(Task inputs):
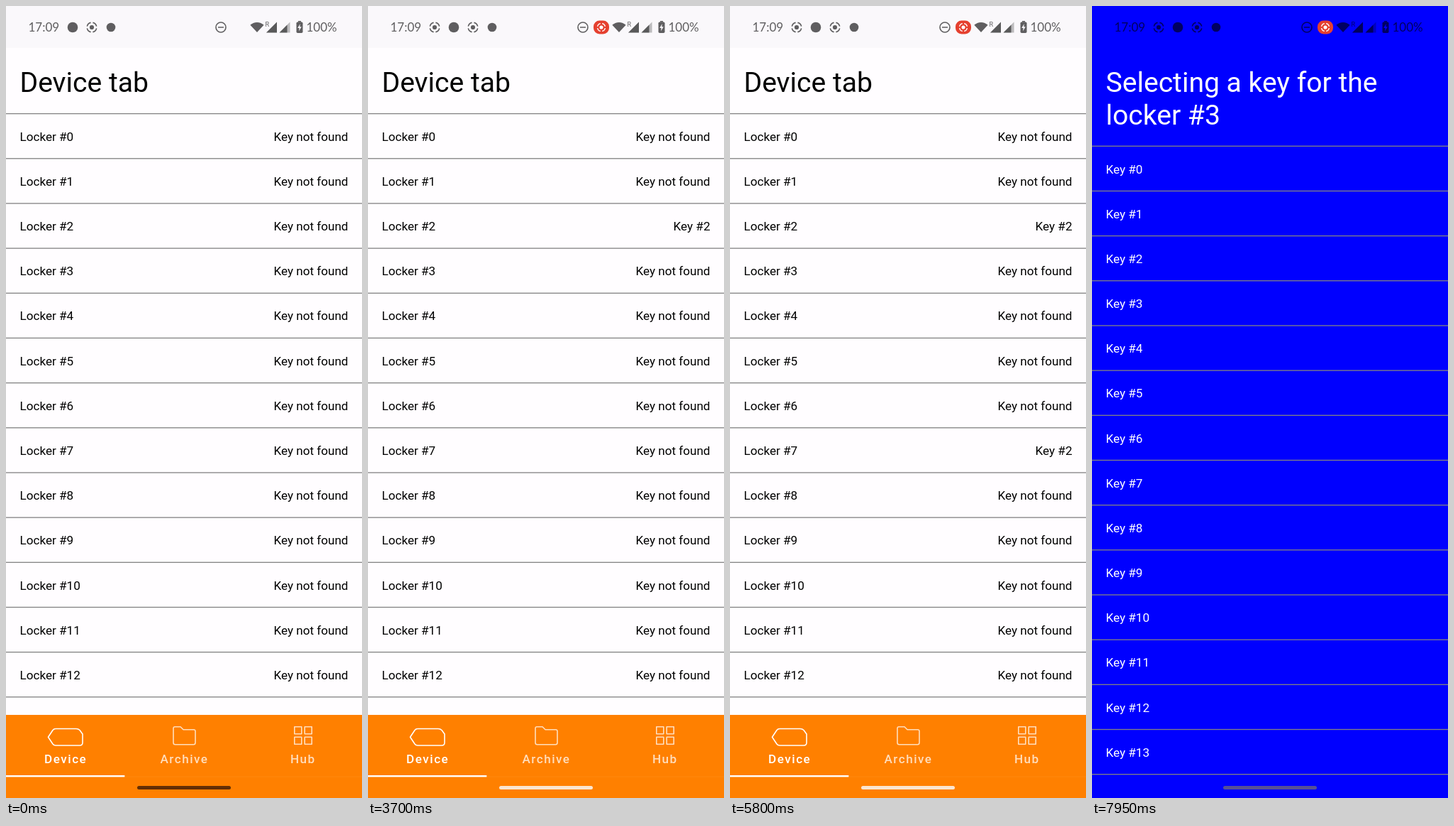
Write an HTML page with a canvas that moves like this. It is 502x1115 px and loops after 8000 ms.

```html
<!DOCTYPE html>
<html lang="en">
<head>
<meta charset="utf-8">
<title>Lockers</title>
<style>
html, body { margin: 0; width: 100%; height: 100%; overflow: hidden; background: #fffdff; }
canvas { display: block; width: 502px; height: 1115px; }
</style>
</head>
<body>
<canvas id="stage" width="502" height="1115"></canvas>
<script>
const W = 502, H = 1115, LOOP = 8000;
const ROW = 63.17, MARGIN = 19.5, TAB = W / 3;
const BLUE = '#0000ff', ORANGE = '#ff8000', INK = 'rgba(0,0,0,.62)';
const ctx = document.getElementById('stage').getContext('2d');

// Screens in order; each one replaces the previous at once.
const screens = [
  { at: 0, tab: 0, keys: {} },
  { at: 2025, locker: 2 },
  { at: 3575, tab: 0, keys: { 2: 2 } },
  { at: 4725, locker: 7 },
  { at: 5625, tab: 0, keys: { 2: 2, 7: 2 } },
  { at: 6775, tab: 1, keys: {} },
  { at: 7775, locker: 3 }
];

const taps = [
  { down: 1740, up: 1850, x: 306, y: 313 },
  { down: 3240, up: 3340, x: 258, y: 356 },
  { down: 4370, up: 4475, x: 318, y: 622 },
  { down: 5270, up: 5365, x: 258, y: 356 },
  { down: 6540, up: 6650, x: 263.5, y: 1051 },
  { down: 7500, up: 7600, x: 300, y: 374 }
];

// Gesture handle colours, each reached 200 ms after its start.
const handles = [
  { at: -200, c: [45, 18, 8, .74] },
  { at: 2325, c: [250, 250, 250, .83] },
  { at: 3875, c: [125, 115, 105, .7] },
  { at: 5025, c: [250, 250, 250, .83] },
  { at: 5925, c: [125, 115, 105, .7] },
  { at: 8000, c: [250, 250, 250, .83] }
];

const clamp = v => Math.max(0, Math.min(1, v));
const span = (t, from, length) => clamp((t - from) / length);
const ease = p => p * p * (3 - 2 * p);
const mix = (a, b, p) => a + (b - a) * p;

function text(s, x, y, font, color, align = 'left') {
  ctx.font = font;
  ctx.fillStyle = color;
  ctx.textAlign = align;
  ctx.fillText(s, x, y);
}

function rect(x, y, w, h, color) {
  ctx.fillStyle = color;
  ctx.fillRect(x, y, w, h);
}

function disc(x, y, r, color) {
  ctx.fillStyle = color;
  ctx.beginPath();
  ctx.arc(x, y, r, 0, 7);
  ctx.fill();
}

function pill(x, y, w, h, r, color) {
  ctx.fillStyle = color;
  ctx.beginPath();
  ctx.roundRect(x, y, w, h, r);
  ctx.fill();
}

function poly(points, color) {
  ctx.fillStyle = color;
  ctx.beginPath();
  points.forEach(([x, y]) => ctx.lineTo(x, y));
  ctx.closePath();
  ctx.fill();
}

const title = (s, line, color) =>
  text(s, MARGIN, 120.7 + line * 45.8, '39.1px Roboto, sans-serif', color);

function list(top, count, color, label, value) {
  const font = '17.1px Roboto, sans-serif';
  for (let i = 0; i <= count; i++) {
    const y = top + i * ROW;
    rect(0, y - .65, W, 1.3, '#828282');
    if (i === count) break;
    text(label(i), MARGIN, y + 38.2, font, color);
    if (value) text(value(i), W - MARGIN, y + 38.2, font, color, 'right');
  }
}

function recordIcon(x, y, color, size = 1) {
  disc(x, y, 3.1 * size, color);
  ctx.strokeStyle = color;
  ctx.lineWidth = 1.6 * size;
  for (let i = 0; i < 4; i++) {
    const a = i * Math.PI / 2 + Math.PI / 4;
    ctx.beginPath();
    ctx.arc(x, y, 6.8 * size, a - .58, a + .58);
    ctx.stroke();
  }
}

function wifi(x, y) {
  ctx.fillStyle = INK;
  ctx.beginPath();
  ctx.moveTo(x, y);
  ctx.arc(x, y, 14, -Math.PI * .74, -Math.PI * .26);
  ctx.closePath();
  ctx.fill();
}

function signal(x, cut) {
  poly([[x, 37.5], [x + 15, 22.5], [x + 15, 37.5]], 'rgba(0,0,0,.25)');
  poly([[x, 37.5], [x + cut, 37.5 - cut], [x + cut, 37.5]], 'rgba(0,0,0,.52)');
}

function statusBar(t, background) {
  const shift = 27 * ease(span(t, 100, 400));
  const font = '17px Lato, sans-serif';
  text('17:09', 31.5, 36, font, INK);
  if (shift > 0) {
    ctx.globalAlpha = shift / 27;
    recordIcon(94, 30, INK);
    ctx.globalAlpha = 1;
  }
  disc(94 + shift, 30, 7.3, INK);
  recordIcon(121 + shift, 30, INK);
  disc(148 + shift, 30, 6.3, INK);

  ctx.strokeStyle = INK;
  ctx.lineWidth = 1.6;
  ctx.beginPath();
  ctx.arc(303, 30, 7, 0, 7);
  ctx.moveTo(299, 30);
  ctx.lineTo(307, 30);
  ctx.stroke();

  const grow = ease(span(t, 120, 300));
  if (grow > 0) {
    ctx.save();
    ctx.translate(329, 30);
    ctx.scale(grow, grow);
    pill(-11, -9.5, 22, 19, 8.5, '#e5402f');
    recordIcon(0, 0, '#fff', .82);
    ctx.restore();
  }

  wifi(354, 37);
  text('R', 365.5, 28.5, '9px Roboto, sans-serif', INK);
  signal(367, 15);
  signal(385.5, 11);
  pill(409.5, 22.5, 9, 15.5, 1.8, INK);
  rect(412, 21, 4, 1.5, INK);
  poly([[414.8, 25], [411.2, 31], [413.6, 31], [413, 35.5], [416.7, 29.3], [414.3, 29.3]], background);
  text('100%', 423.5, 36, font, INK);
}

function tabIcons(tones) {
  ctx.lineWidth = 1.6;
  ctx.lineJoin = 'round';

  ctx.strokeStyle = tones[0];
  ctx.beginPath();
  ctx.moveTo(70, 1017.5);
  ctx.lineTo(99, 1017.5);
  ctx.quadraticCurveTo(102, 1017.5, 104, 1019.5);
  ctx.lineTo(108, 1025);
  ctx.lineTo(108, 1037);
  ctx.quadraticCurveTo(108, 1041, 104, 1041);
  ctx.lineTo(70, 1041);
  ctx.quadraticCurveTo(67.5, 1041, 66, 1039);
  ctx.lineTo(59.5, 1029.3);
  ctx.lineTo(66, 1019.5);
  ctx.quadraticCurveTo(67.5, 1017.5, 70, 1017.5);
  ctx.stroke();

  ctx.strokeStyle = tones[1];
  ctx.beginPath();
  ctx.moveTo(236, 1021);
  ctx.lineTo(236, 1017);
  ctx.quadraticCurveTo(236, 1014.8, 238.2, 1014.8);
  ctx.lineTo(246, 1014.8);
  ctx.lineTo(250, 1018.8);
  ctx.lineTo(264.5, 1018.8);
  ctx.quadraticCurveTo(267, 1018.8, 267, 1021);
  ctx.lineTo(267, 1037);
  ctx.quadraticCurveTo(267, 1039.8, 264.5, 1039.8);
  ctx.lineTo(238.5, 1039.8);
  ctx.quadraticCurveTo(236, 1039.8, 236, 1037);
  ctx.closePath();
  ctx.stroke();

  ctx.strokeStyle = tones[2];
  for (const x of [406.8, 421.2])
    for (const y of [1014.8, 1029.2]) ctx.strokeRect(x, y, 10, 10);
}

function tabBar(t, tab) {
  const slide = tab ? ease(span(t, 6825, 250)) : 0;
  const blend = tab ? span(t, 6825, 150) : 0;
  const tones = [1 - blend, blend, 0].map(p => `rgba(255,255,255,${mix(.74, 1, p)})`);
  rect(0, 998, W, H - 998, ORANGE);
  rect(0, 1084.5, W, 1, 'rgba(255,255,255,.06)');
  rect(slide * TAB, 1083, TAB, 2.4, '#fff');
  tabIcons(tones);
  ctx.letterSpacing = '1.5px';
  ['Device', 'Archive', 'Hub'].forEach((name, i) =>
    text(name, TAB * (i + .5) + .5, 1066.3, '500 17.1px Roboto, sans-serif', tones[i], 'center'));
  ctx.letterSpacing = '0px';
}

function tabScreen(t, { tab, keys }) {
  rect(0, 0, W, H, '#fffdff');
  rect(0, 0, W, 59, '#faf8fb');
  title(['Device tab', 'Archive tab'][tab], 0, '#000');
  list(151.6, 13, '#000', i => 'Locker #' + i,
    i => i in keys ? 'Key #' + keys[i] : 'Key not found');
  tabBar(t, tab);
}

function keyScreen({ locker }) {
  rect(0, 0, W, H, BLUE);
  title('Selecting a key for the', 0, '#fff');
  title('locker #' + locker, 1, '#fff');
  list(197.3, 14, '#fff', i => 'Key #' + i);
}

function handle(t) {
  const i = handles.findLastIndex(h => h.at <= t);
  const from = handles[Math.max(0, i - 1)].c, p = span(t, handles[i].at, 200);
  const color = handles[i].c.map((v, k) => mix(from[k], v, p));
  pill(185, 1098, 132, 5, 2.5, `rgba(${color.join()})`);
}

function touches(t) {
  for (const { down, up, x, y } of taps) {
    const alpha = 1 - span(t, up, 200);
    if (t < down || alpha <= 0) continue;
    ctx.globalAlpha = alpha;
    disc(x, y, 11, 'rgba(238,238,244,.5)');
    ctx.strokeStyle = 'rgba(150,140,205,.45)';
    ctx.lineWidth = 1.5;
    ctx.beginPath();
    ctx.arc(x, y, 10.4, 0, 7);
    ctx.stroke();
    ctx.globalAlpha = 1;
  }
}

function draw(t) {
  const screen = screens.findLast(s => s.at <= t);
  const picking = 'locker' in screen;
  if (picking) keyScreen(screen);
  else tabScreen(t, screen);
  statusBar(t, picking ? BLUE : '#faf8fb');
  handle(t);
  touches(t);
}

const start = performance.now();
function tick() {
  draw((performance.now() - start) % LOOP);
  requestAnimationFrame(tick);
}
tick();
</script>
</body>
</html>
```
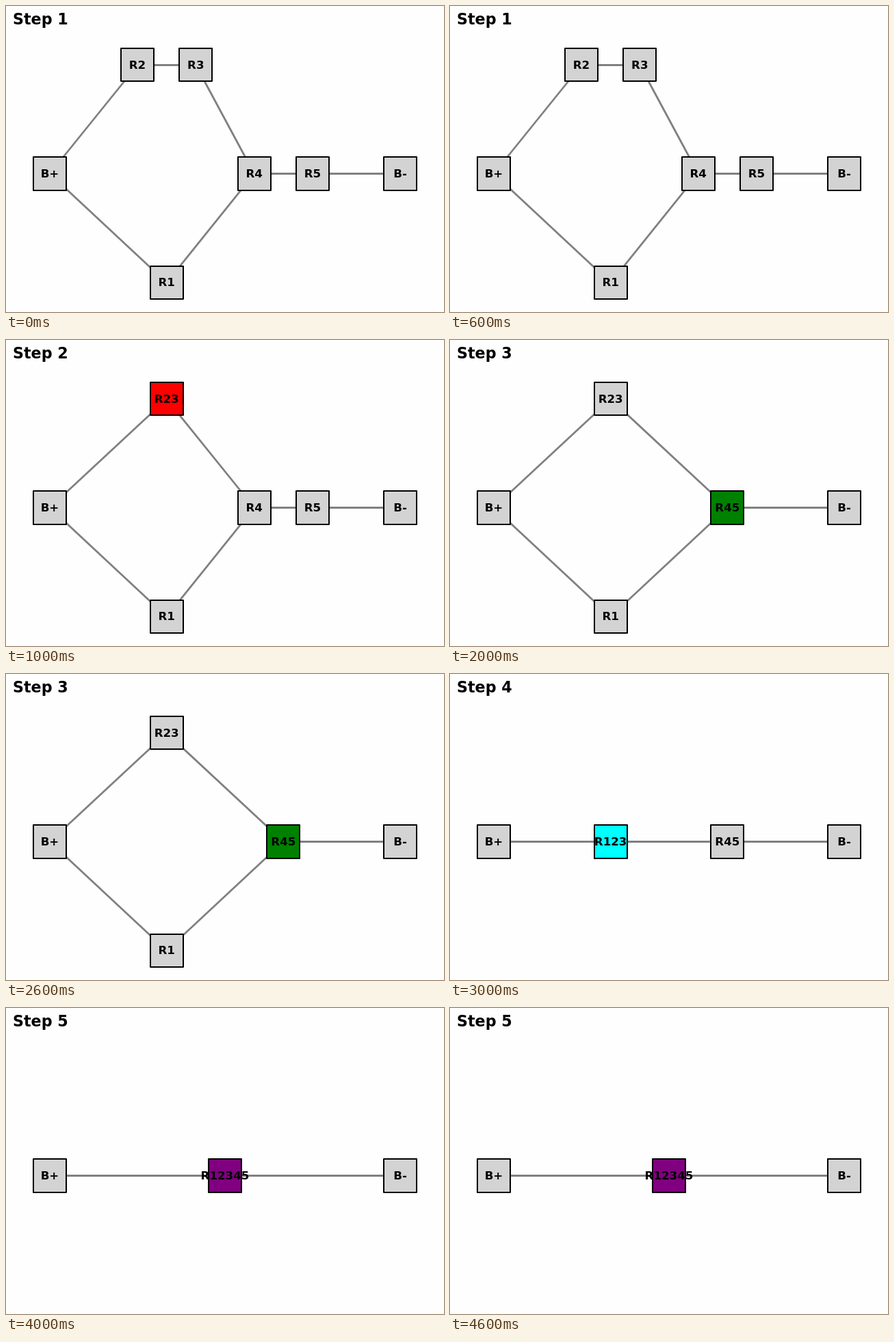
These frames come from a looping animation (640x448 px, 5 s). An HTML page:

```html
<!DOCTYPE html>
<html lang="en">
<head>
<meta charset="utf-8">
<title>Circuit reduction</title>
<style>
  html, body { margin: 0; width: 100%; height: 100%; overflow: hidden; background: #fefefe; }
  svg { display: block; width: 640px; height: 448px; }
  text { font: bold 16.667px "DejaVu Sans", sans-serif; text-anchor: middle; }
  .title { font-size: 22.222px; text-anchor: start; }
  line { stroke: #808080; stroke-width: 2.78; }
  rect { stroke: #000; stroke-width: 2; stroke-linejoin: round; }
  .step { visibility: hidden; animation: show 5s step-end infinite; }
  @keyframes show {
    0% { visibility: visible; }
    20%, 100% { visibility: hidden; }
  }
</style>
</head>
<body>
<svg id="stage" viewBox="0 0 640 448"></svg>
<script>
  const UNIT = 128 / 3;
  const ROWS = {
    top: { y: 86.5, box: 62, height: 48, base: 92 },
    mid: { y: 245.5, box: 221, height: 49, base: 251 },
    low: { y: 405, box: 381, height: 48, base: 410 }
  };

  // label: [column in grid units, row]
  const NODES = {
    "B+": [0, "mid"], "B-": [12, "mid"],
    R1: [4, "low"], R2: [3, "top"], R3: [5, "top"], R4: [7, "mid"], R5: [9, "mid"],
    R23: [4, "top"], R45: [8, "mid"], R123: [4, "mid"], R12345: [6, "mid"]
  };

  // Each step lists its paths, plus the freshly merged node and its colour.
  const STEPS = [
    { paths: ["B+ R2 R3 R4 R5 B-", "B+ R1 R4"] },
    { paths: ["B+ R23 R4 R5 B-", "B+ R1 R4"], merged: "R23", color: "#ff0000" },
    { paths: ["B+ R23 R45 B-", "B+ R1 R45"], merged: "R45", color: "#008000" },
    { paths: ["B+ R123 R45 B-"], merged: "R123", color: "#00ffff" },
    { paths: ["B+ R12345 B-"], merged: "R12345", color: "#800080" }
  ];

  const place = name => {
    const [column, row] = NODES[name];
    return { x: 64 + column * UNIT, ...ROWS[row] };
  };

  function edge(from, to) {
    const a = place(from), b = place(to);
    return `<line x1="${a.x}" y1="${a.y}" x2="${b.x}" y2="${b.y}"/>`;
  }

  function node(name, fill) {
    const { x, box, height, base } = place(name);
    const cx = Math.round(x);
    return `<rect x="${cx - 24}" y="${box}" width="48" height="${height}" fill="${fill}"/>` +
      `<text x="${x}" y="${base}">${name}</text>`;
  }

  function step({ paths, merged, color }, i) {
    const chains = paths.map(path => path.split(" "));
    const edges = chains.flatMap(chain => chain.slice(1).map((name, k) => edge(chain[k], name)));
    const names = [...new Set(chains.flat())];
    const nodes = names.map(name => node(name, name === merged ? color : "#d3d3d3"));
    return `<g class="step" style="animation-delay:${i ? i - 5 : 0}s">` +
      `<text class="title" x="10" y="27">Step ${i + 1}</text>` +
      edges.join("") + nodes.join("") + "</g>";
  }

  document.getElementById("stage").innerHTML = STEPS.map(step).join("");
</script>
</body>
</html>
```
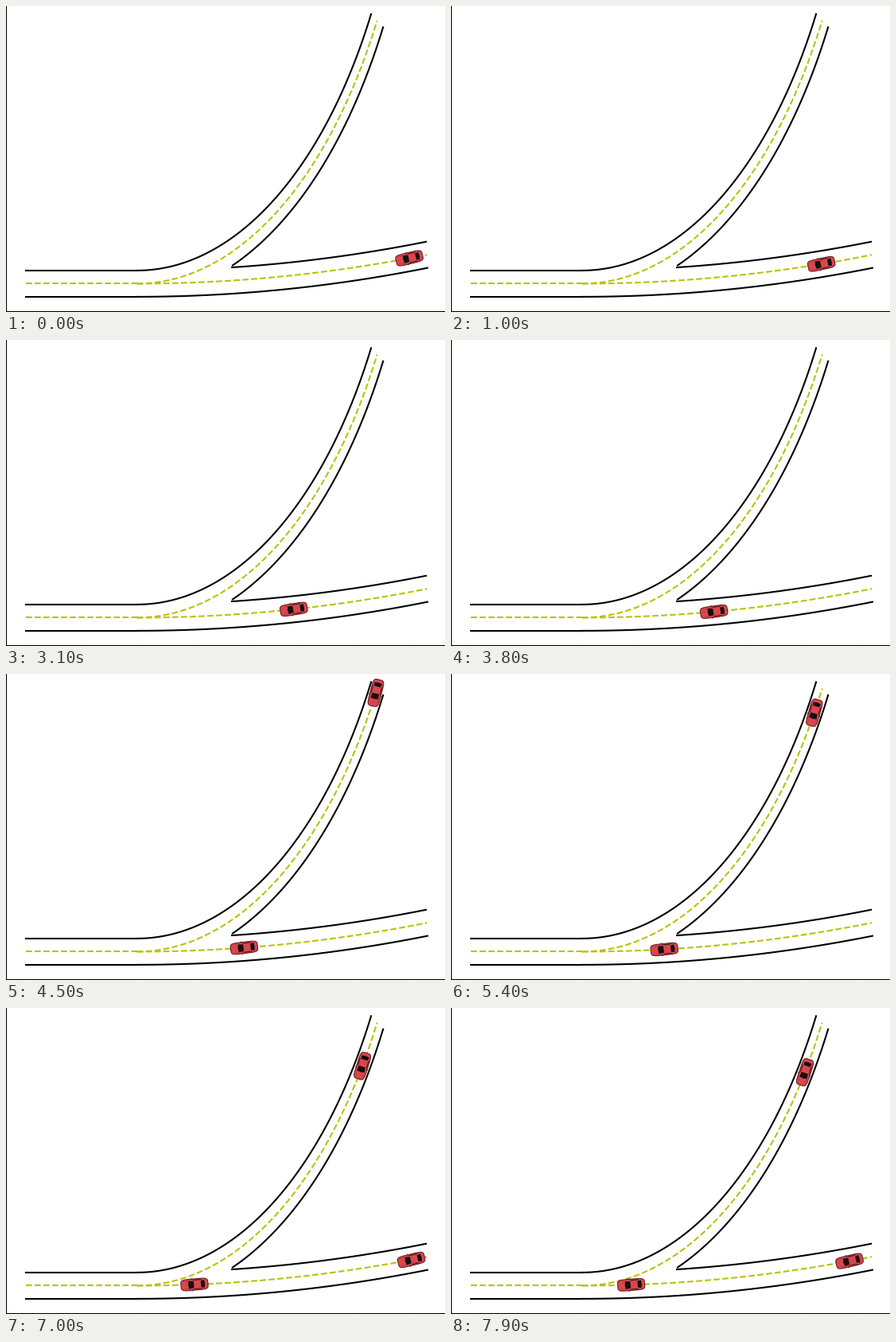
A matplotlib script that plays this animation: 552 by 384 pixels, repeating every 8000 ms.

```python
import numpy as np
import matplotlib.pyplot as plt
from matplotlib.animation import FuncAnimation
from matplotlib.patches import Polygon
from matplotlib.transforms import Affine2D

W, H, DPI = 552, 384, 100
FRAMES, INTERVAL = 80, 100

# Road plan in metres, with pixels per metre along x and y.
SX, SY = 6.97, 13.2
START_X, ROAD_Y = 25.4, 348.4
STRAIGHT, HALF = 20, 1.25
FORK_X = START_X + SX * STRAIGHT
MAIN, RAMP = 500, 50                # turn radii
LENGTH = RAMP * np.pi / 3           # both branches are equally long
SPLIT = 17.15                       # where the inner edges begin
LEAN = -0.05

fig = plt.figure(figsize=(W / DPI, H / DPI), dpi=DPI, facecolor="white")
ax = fig.add_axes([0, 0, 1, 1])
ax.set_xlim(0, W)
ax.set_ylim(H, 0)
ax.axis("off")


def branch(radius, s, offset=0):
    """Pixel position at distance s past the fork, offset to the right."""
    t, r = s / radius, radius + offset
    return FORK_X + SX * r * np.sin(t), ROAD_Y - SY * (radius - r * np.cos(t))


def heading(radius, s):
    t = s / radius
    return np.arctan2(-SY * np.sin(t), SX * np.cos(t))


def line(x, y, offset):
    style = dict(color="black", zorder=2) if offset else \
        dict(color="#bac208", ls="--", zorder=1)
    ax.plot(x, y, lw=1.5, **style)


def draw_axes():
    thin = dict(color="black", lw=0.8)
    ax.plot([0, 0], [0, 383], **thin)
    ax.plot([0, W], [383, 383], **thin)
    for x in START_X + 10 * SX * np.arange(8):
        ax.plot([x, x], [383, H], **thin)


def draw_roads():
    for offset in (-HALF, 0, HALF):
        y = ROAD_Y + SY * offset
        line([START_X, FORK_X], [y, y], offset)
        for radius, inner in ((MAIN, -HALF), (RAMP, HALF)):
            s = np.linspace(SPLIT if offset == inner else 0, LENGTH, 120)
            line(*branch(radius, s, offset), offset)


def rounded(cx, rx, ry, power=0.4):
    a = np.linspace(0, 2 * np.pi, 60)
    c, s = np.cos(a), np.sin(a)
    return np.c_[cx + rx * np.sign(c) * abs(c)**power,
                 ry * np.sign(s) * abs(s)**power]


class Car:
    """Top view of a car; its nose points to local -x."""

    def __init__(self, radius, start, s, speed):
        self.radius, self.start, self.s, self.speed = radius, start, s, speed
        self.parts = []
        for side in (-1, 1):
            self.add([(-5, 6.5 * side), (-3, 8.5 * side), (-1, 6.5 * side)], "#5a1a20")
        self.add(rounded(0, 17, 7.1), "#d8474c", "#6e1c24")
        for side in (-1, 1):
            self.add([(-15, 4.4 * side), (-7, 5.2 * side), (-7, 4.4 * side)], "#a5323a")
            self.add([(-3, 6.2 * side), (10, 6.2 * side), (8, 5.1 * side),
                      (0, 5.1 * side)], "#4a151b")
        self.add([(-7, -5), (-0.8, -4.2), (-0.8, 4.2), (-7, 5), (-8, 0)], "#150f13")
        self.add([(8.2, -4), (12.5, -5), (13.3, 0), (12.5, 5), (8.2, 4)], "#150f13")

    def add(self, pts, color, border="none"):
        part = Polygon(pts, closed=True, fc=color, ec=border, lw=0.8, zorder=5)
        self.parts.append(ax.add_patch(part))

    def place(self, tick):
        s = self.s - self.speed * (tick - self.start)
        x, y = branch(self.radius, s)
        angle = heading(self.radius, s) + LEAN
        pose = Affine2D().rotate(angle).translate(x, y) + ax.transData
        for part in self.parts:
            part.set_visible(tick >= self.start)
            part.set_transform(pose)


def clock(frame):
    """Whole traffic ticks so far: a steady pace that brakes later on."""
    late = max(frame - 35, 0)
    return max(int(0.92 * frame - 0.22 - 0.0094 * late**2), 0)


draw_axes()
draw_roads()
cars = [Car(MAIN, 0, 49.2, 0.747),
        Car(RAMP, 40, 51.9, 0.37),
        Car(MAIN, 50, 50.8, 0.62)]


def update(frame):
    for car in cars:
        car.place(clock(frame))
    return [part for car in cars for part in car.parts]


anim = FuncAnimation(fig, update, frames=FRAMES, interval=INTERVAL,
                     repeat=True, repeat_delay=0)
plt.show()
```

(Problem statement): Among the lines of the entries, count those containing the string "tones" and give only the number.

(Solution): 7